Saved entries
----

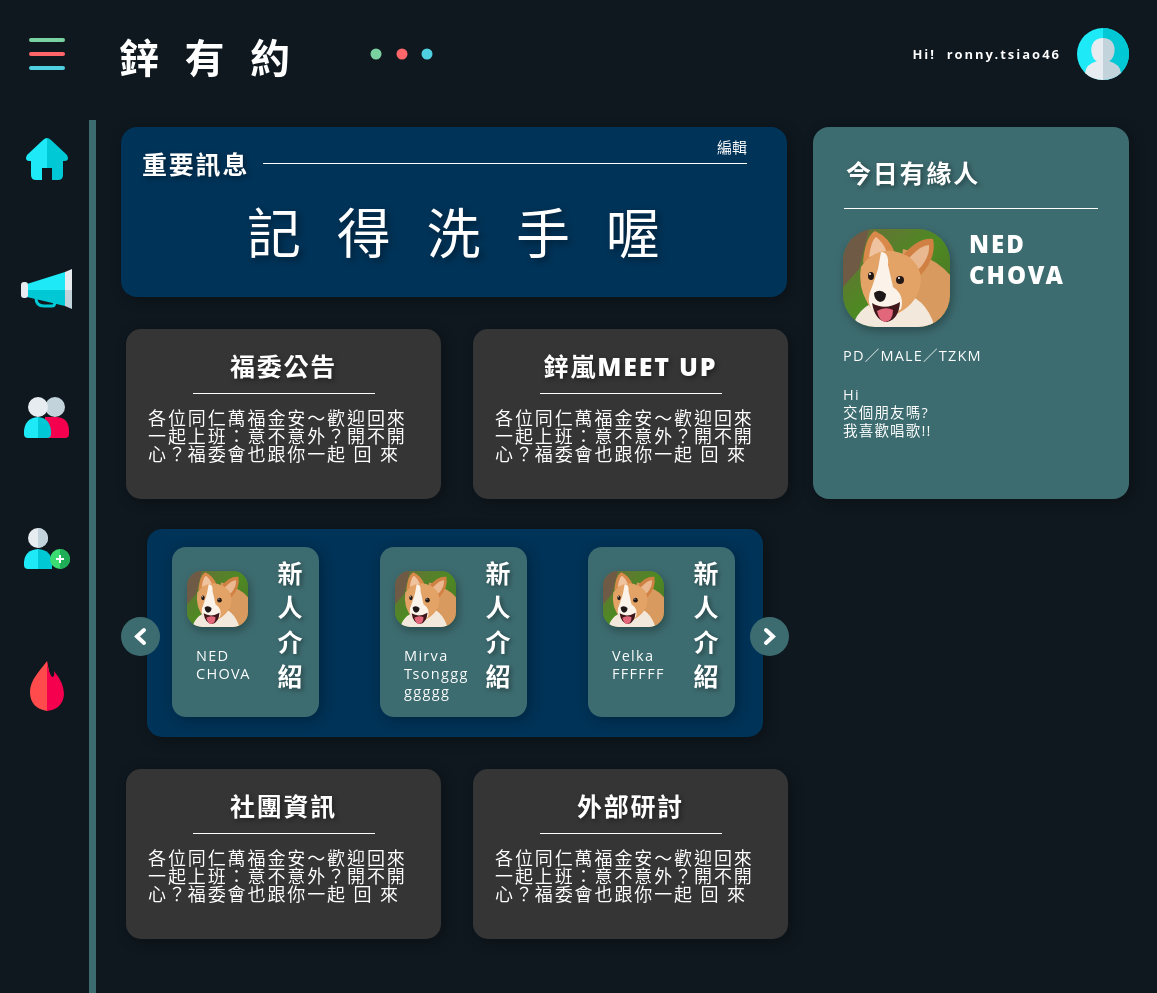
<!DOCTYPE html>
<html lang="zh-Hant">
<head>
<meta charset="utf-8">
<title>鋅有約</title>
<style>
:root {
  --night: #0f181f;
  --navy: #003358;
  --teal: #3d6c70;
  --charcoal: #353535;
  --cyan: #1ee9f6;
  --cyan-deep: #00c8d4;
  --red: #ff4b4b;
  --crimson: #f5004f;
  --mist: #e6ecf0;
  --mist-deep: #c3d3dc;
  --green: #7bd2a1;
  --coral: #ff6669;
  --aqua: #4fd0e0;
  --shadow: 3px 3px 14px rgba(0, 0, 0, .3);
}
* { box-sizing: border-box; margin: 0; padding: 0; }
body {
  position: relative;
  width: 1157px;
  height: 993px;
  overflow: hidden;
  background: var(--night);
  color: #fff;
  font-family: "Open Sans", "Noto Sans CJK JP", sans-serif;
}
a { color: inherit; text-decoration: none; }
ul { list-style: none; }
svg { display: block; overflow: visible; }
.defs { position: absolute; }

.topbar {
  display: flex;
  align-items: center;
  height: 108px;
  padding: 0 28px 0 29px;
}
.brand {
  margin-left: 54px;
  font-size: 40px;
  line-height: 108px;
  letter-spacing: 25.5px;
  font-weight: 700;
  padding-top: 4px;
  height: 108px;
  white-space: nowrap;
}
.dots { margin-left: 54px; }
.user { display: flex; align-items: center; gap: 16px; margin-left: auto; }
.greeting {
  font-size: 13px;
  font-weight: 700;
  letter-spacing: 2px;
  white-space: pre;
}

.sidebar {
  position: absolute;
  left: 0;
  top: 94px;
  width: 96px;
}
.sidebar li {
  display: flex;
  align-items: center;
  height: 130px;
  padding-left: 21px;
}
.divider {
  position: absolute;
  left: 89px;
  top: 120px;
  width: 7px;
  height: 873px;
  background: var(--teal);
}

.board {
  position: absolute;
  left: 121px;
  top: 127px;
  display: grid;
  grid-template-columns: 667px 316px;
  column-gap: 25px;
}
.feed { display: flex; flex-direction: column; }
.heading {
  font-size: 25px;
  font-weight: 700;
  letter-spacing: 1.8px;
  white-space: nowrap;
  text-shadow: 2px 2px 5px rgba(0, 0, 0, .4);
}
.heading b { font-weight: 800; }

.alert {
  width: 666px;
  height: 170px;
  border-radius: 16px;
  background: var(--navy);
  box-shadow: var(--shadow);
}
.alert-head { display: flex; gap: 14px; padding: 0 40px 0 21px; height: 74px; }
.alert-head .heading { line-height: 74px; }
.alert-edit {
  flex: 1;
  height: 37px;
  border-bottom: 1px solid #fff;
  text-align: right;
  font-size: 15px;
  line-height: 41px;
}
.alert-message {
  padding-left: 126px;
  font-size: 54px;
  line-height: 64px;
  letter-spacing: 35.7px;
  white-space: nowrap;
  text-shadow: 3px 3px 6px rgba(0, 0, 0, .4);
}

.notices { display: flex; gap: 32px; margin: 32px 0 0 5px; }
.notice {
  flex: none;
  width: 315px;
  height: 170px;
  border-radius: 15px;
  background: var(--charcoal);
  box-shadow: var(--shadow);
}
.notice .heading {
  width: 182px;
  height: 65px;
  margin: 0 auto;
  border-bottom: 1px solid #fff;
  text-align: center;
  line-height: 75px;
}
.notice p {
  padding: 15px 0 0 22px;
  font-size: 18px;
  line-height: 18px;
  letter-spacing: 1.9px;
  white-space: nowrap;
}

.carousel {
  position: relative;
  display: flex;
  gap: 61px;
  width: 616px;
  height: 208px;
  margin: 30px 0 0 26px;
  padding: 18px 25px;
  border-radius: 15px;
  background: var(--navy);
  box-shadow: var(--shadow);
}
.arrow { position: absolute; top: 88px; width: 39px; height: 39px; }
.arrow.previous { left: -26px; }
.arrow.next { right: -26px; }
.newcomer {
  display: flex;
  flex: none;
  width: 147px;
  height: 170px;
  padding-left: 15px;
  border-radius: 14px;
  background: var(--teal);
  box-shadow: var(--shadow);
}
.newcomer-id { width: 86px; padding-top: 24px; }
.photo { overflow: hidden; box-shadow: 2px 4px 10px rgba(0, 0, 0, .3); }
.newcomer .photo { width: 61px; height: 56px; border-radius: 15px; }
.newcomer p {
  margin: 20px 0 0 9px;
  font-size: 14.5px;
  line-height: 18px;
  letter-spacing: 1.3px;
  white-space: nowrap;
}
.newcomer .heading {
  writing-mode: vertical-rl;
  width: 32px;
  padding-top: 14px;
  line-height: 32px;
  letter-spacing: 9.4px;
}

.match {
  height: 372px;
  padding: 0 31px 0 30px;
  border-radius: 16px;
  background: var(--teal);
  box-shadow: var(--shadow);
}
.match .heading {
  height: 82px;
  margin-left: 1px;
  padding: 9px 0 0 2px;
  border-bottom: 1px solid #fff;
  line-height: 75px;
}
.match-person { display: flex; gap: 19px; margin-top: 20px; }
.match-person .photo { flex: none; width: 107px; height: 98px; border-radius: 32px; }
.match-person h3 {
  margin-top: -1px;
  font-size: 24px;
  font-weight: 800;
  line-height: 31px;
  letter-spacing: 2px;
}
.match p { font-size: 14.5px; line-height: 18px; letter-spacing: 1.2px; }
.match-role { margin: 20px 0 21px; }
</style>
</head>
<body>

<svg class="defs" width="0" height="0" aria-hidden="true">
  <defs>
    <linearGradient id="meadow" x1="0" y1="0" x2="1" y2="1">
      <stop offset="0" stop-color="#6d6a3c"/>
      <stop offset=".5" stop-color="#4d8a22"/>
      <stop offset="1" stop-color="#4f6b2a"/>
    </linearGradient>
    <symbol id="corgi" viewBox="0 0 107 98">
      <rect width="107" height="98" fill="url(#meadow)"/>
      <path d="M0 0H26L16 40L0 58Z" fill="#6f5a45"/>
      <path d="M60 20Q92 28 107 46V98H50Z" fill="#d99a5f"/>
      <path d="M52 66Q80 62 92 98H10Q14 74 52 66Z" fill="#f3e8dc"/>
      <path d="M20 34Q22 8 32 2Q46 8 52 24Z" fill="#d98a4b"/>
      <path d="M26 28Q28 12 33 8Q41 14 44 24Z" fill="#f0c3a0"/>
      <path d="M60 26Q76 8 90 10Q94 28 78 46Z" fill="#d08042"/>
      <path d="M66 29Q78 16 86 16Q87 28 76 40Z" fill="#eab890"/>
      <path d="M18 38Q30 20 50 22Q74 26 78 48Q78 68 62 80Q46 92 30 82Q14 62 18 38Z" fill="#e3a367"/>
      <path d="M38 23Q46 23 45 36L50 58Q62 66 58 80Q44 92 30 82Q22 72 29 58L35 40Z" fill="#fbf3e9"/>
      <path d="M29 74Q42 82 57 73Q56 90 44 93Q32 92 29 74Z" fill="#40181c"/>
      <path d="M34 82Q42 77 50 81Q50 92 42 93Q36 92 34 82Z" fill="#e2677a"/>
      <ellipse cx="28" cy="47" rx="3" ry="4" fill="#231815"/>
      <ellipse cx="57" cy="51" rx="4" ry="4" fill="#231815"/>
      <circle cx="56" cy="49" r="1" fill="#fff"/>
      <circle cx="27" cy="45" r="1" fill="#fff"/>
      <path d="M31 64Q37 59 43 65Q43 72 37 73Q31 71 31 64Z" fill="#1d1718"/>
    </symbol>
  </defs>
</svg>

<header class="topbar">
  <a href="#" aria-label="選單">
    <svg width="36" height="34" fill="none" stroke-width="4" stroke-linecap="round">
      <path d="M2 3H34" stroke="var(--green)"/>
      <path d="M2 17H34" stroke="var(--coral)"/>
      <path d="M2 31H34" stroke="var(--aqua)"/>
    </svg>
  </a>
  <h1 class="brand">鋅有約</h1>
  <svg class="dots" width="64" height="12" aria-hidden="true">
    <circle cx="6" cy="6" r="5.5" fill="var(--green)"/>
    <circle cx="32" cy="6" r="5.5" fill="var(--coral)"/>
    <circle cx="57" cy="6" r="5.5" fill="var(--aqua)"/>
  </svg>
  <div class="user">
    <span class="greeting">Hi!  ronny.tsiao46</span>
    <svg width="52" height="52" aria-hidden="true">
      <circle cx="26" cy="26" r="26" fill="var(--cyan)"/>
      <path d="M26 0A26 26 0 0 1 26 52Z" fill="var(--cyan-deep)"/>
      <path d="M26 10C10 10 13 31 20 33Q9 36 8 45Q15 52 26 52Z" fill="var(--mist)"/>
      <path d="M26 10C42 10 39 31 32 33Q43 36 44 45Q37 52 26 52Z" fill="var(--mist-deep)"/>
    </svg>
  </div>
</header>

<nav class="sidebar">
  <ul>
    <li><a href="#" aria-label="首頁">
      <svg width="52" height="52">
        <path d="M26 5Q24 5 22 7L6 22Q3 28 9 28H10V42Q10 47 15 47H21V35H26Z" fill="var(--cyan)"/>
        <path d="M26 5Q28 5 30 7L46 22Q49 28 43 28H42V42Q42 47 37 47H31V35H26Z" fill="var(--cyan-deep)"/>
      </svg>
    </a></li>
    <li><a href="#" aria-label="公告">
      <svg width="52" height="52">
        <path d="M15 35Q15 43 23 43H31Q35 43 33 37" fill="none" stroke="var(--cyan-deep)" stroke-width="3"/>
        <path d="M6 21L44 9V27H6Z" fill="var(--cyan)"/>
        <path d="M6 27H44V43L6 34Z" fill="var(--cyan-deep)"/>
        <rect y="19" width="7" height="16" rx="3" fill="var(--mist)"/>
        <path d="M44 9L51 6V27H44Z" fill="var(--mist)"/>
        <path d="M44 27H51V46L44 43Z" fill="var(--mist-deep)"/>
      </svg>
    </a></li>
    <li><a href="#" aria-label="成員">
      <svg width="52" height="52">
        <circle cx="34" cy="14" r="10" fill="var(--mist-deep)"/>
        <path d="M24 45V24H36Q48 25 48 38V41Q48 45 44 45Z" fill="var(--crimson)"/>
        <circle cx="17" cy="14" r="10" fill="var(--mist)"/>
        <path d="M17 24Q4 25 3 38V41Q3 45 7 45H17Z" fill="var(--cyan)"/>
        <path d="M17 24Q29 25 30 38V41Q30 45 26 45H17Z" fill="var(--cyan-deep)"/>
      </svg>
    </a></li>
    <li><a href="#" aria-label="新增成員">
      <svg width="52" height="52">
        <circle cx="17" cy="15" r="10" fill="var(--mist)"/>
        <path d="M17 5A10 10 0 0 1 17 25Z" fill="var(--mist-deep)"/>
        <path d="M17 26Q4 27 3 39V42Q3 46 7 46H17Z" fill="var(--cyan)"/>
        <path d="M17 26Q30 27 31 39V46H17Z" fill="var(--cyan-deep)"/>
        <circle cx="39" cy="36" r="10" fill="#3ddc72"/>
        <path d="M39 26A10 10 0 0 1 39 46Z" fill="#1fae55"/>
        <path d="M39 32V40M35 36H43" stroke="#fff" stroke-width="2"/>
      </svg>
    </a></li>
    <li><a href="#" aria-label="熱門">
      <svg width="52" height="52">
        <path d="M26 8C18 19 9 27 9 39Q9 55 26 58L31 33Z" fill="var(--red)"/>
        <path d="M26 8Q27 19 31 24Q34 24 33 18Q43 30 43 41Q42 56 26 58Z" fill="var(--crimson)"/>
      </svg>
    </a></li>
  </ul>
</nav>
<div class="divider"></div>

<main class="board">
  <div class="feed">
    <section class="alert">
      <div class="alert-head">
        <h2 class="heading">重要訊息</h2>
        <a class="alert-edit" href="#">編輯</a>
      </div>
      <p class="alert-message">記得洗手喔</p>
    </section>

    <div class="notices">
      <article class="notice">
        <h2 class="heading">福委公告</h2>
        <p>各位同仁萬福金安～歡迎回來<br>一起上班：意不意外？開不開<br>心？福委會也跟你一起 回 來</p>
      </article>
      <article class="notice">
        <h2 class="heading">鋅嵐<b>MEET UP</b></h2>
        <p>各位同仁萬福金安～歡迎回來<br>一起上班：意不意外？開不開<br>心？福委會也跟你一起 回 來</p>
      </article>
    </div>

    <section class="carousel">
      <article class="newcomer">
        <div class="newcomer-id">
          <svg class="photo" role="img" aria-label="柯基犬大頭照"><use href="#corgi"/></svg>
          <p>NED<br>CHOVA</p>
        </div>
        <h2 class="heading">新人介紹</h2>
      </article>
      <article class="newcomer">
        <div class="newcomer-id">
          <svg class="photo" role="img" aria-label="柯基犬大頭照"><use href="#corgi"/></svg>
          <p>Mirva<br>Tsonggg<br>ggggg</p>
        </div>
        <h2 class="heading">新人介紹</h2>
      </article>
      <article class="newcomer">
        <div class="newcomer-id">
          <svg class="photo" role="img" aria-label="柯基犬大頭照"><use href="#corgi"/></svg>
          <p>Velka<br>FFFFFF</p>
        </div>
        <h2 class="heading">新人介紹</h2>
      </article>
      <a class="arrow previous" href="#" aria-label="上一頁">
        <svg width="39" height="39">
          <circle cx="19.5" cy="19.5" r="19.5" fill="var(--teal)"/>
          <path d="M23 13L16 19.5L23 26" fill="none" stroke="#fff" stroke-width="4" stroke-linecap="round"/>
        </svg>
      </a>
      <a class="arrow next" href="#" aria-label="下一頁">
        <svg width="39" height="39">
          <circle cx="19.5" cy="19.5" r="19.5" fill="var(--teal)"/>
          <path d="M16 13L23 19.5L16 26" fill="none" stroke="#fff" stroke-width="4" stroke-linecap="round"/>
        </svg>
      </a>
    </section>

    <div class="notices">
      <article class="notice">
        <h2 class="heading">社團資訊</h2>
        <p>各位同仁萬福金安～歡迎回來<br>一起上班：意不意外？開不開<br>心？福委會也跟你一起 回 來</p>
      </article>
      <article class="notice">
        <h2 class="heading">外部研討</h2>
        <p>各位同仁萬福金安～歡迎回來<br>一起上班：意不意外？開不開<br>心？福委會也跟你一起 回 來</p>
      </article>
    </div>
  </div>

  <aside class="match">
    <h2 class="heading">今日有緣人</h2>
    <div class="match-person">
      <svg class="photo" role="img" aria-label="柯基犬大頭照"><use href="#corgi"/></svg>
      <h3>NED<br>CHOVA</h3>
    </div>
    <p class="match-role">PD／MALE／TZKM</p>
    <p>Hi<br>交個朋友嗎?<br>我喜歡唱歌!!</p>
  </aside>
</main>

</body>
</html>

----

Nothing but an exact copy is asked for: the lines from the start of the records through the line with "inherit; text-decoration: none;", both ends included, minus any pictures.

## Written answer:
<!DOCTYPE html>
<html lang="zh-Hant">
<head>
<meta charset="utf-8">
<title>鋅有約</title>
<style>
:root {
  --night: #0f181f;
  --navy: #003358;
  --teal: #3d6c70;
  --charcoal: #353535;
  --cyan: #1ee9f6;
  --cyan-deep: #00c8d4;
  --red: #ff4b4b;
  --crimson: #f5004f;
  --mist: #e6ecf0;
  --mist-deep: #c3d3dc;
  --green: #7bd2a1;
  --coral: #ff6669;
  --aqua: #4fd0e0;
  --shadow: 3px 3px 14px rgba(0, 0, 0, .3);
}
* { box-sizing: border-box; margin: 0; padding: 0; }
body {
  position: relative;
  width: 1157px;
  height: 993px;
  overflow: hidden;
  background: var(--night);
  color: #fff;
  font-family: "Open Sans", "Noto Sans CJK JP", sans-serif;
}
a { color: inherit; text-decoration: none; }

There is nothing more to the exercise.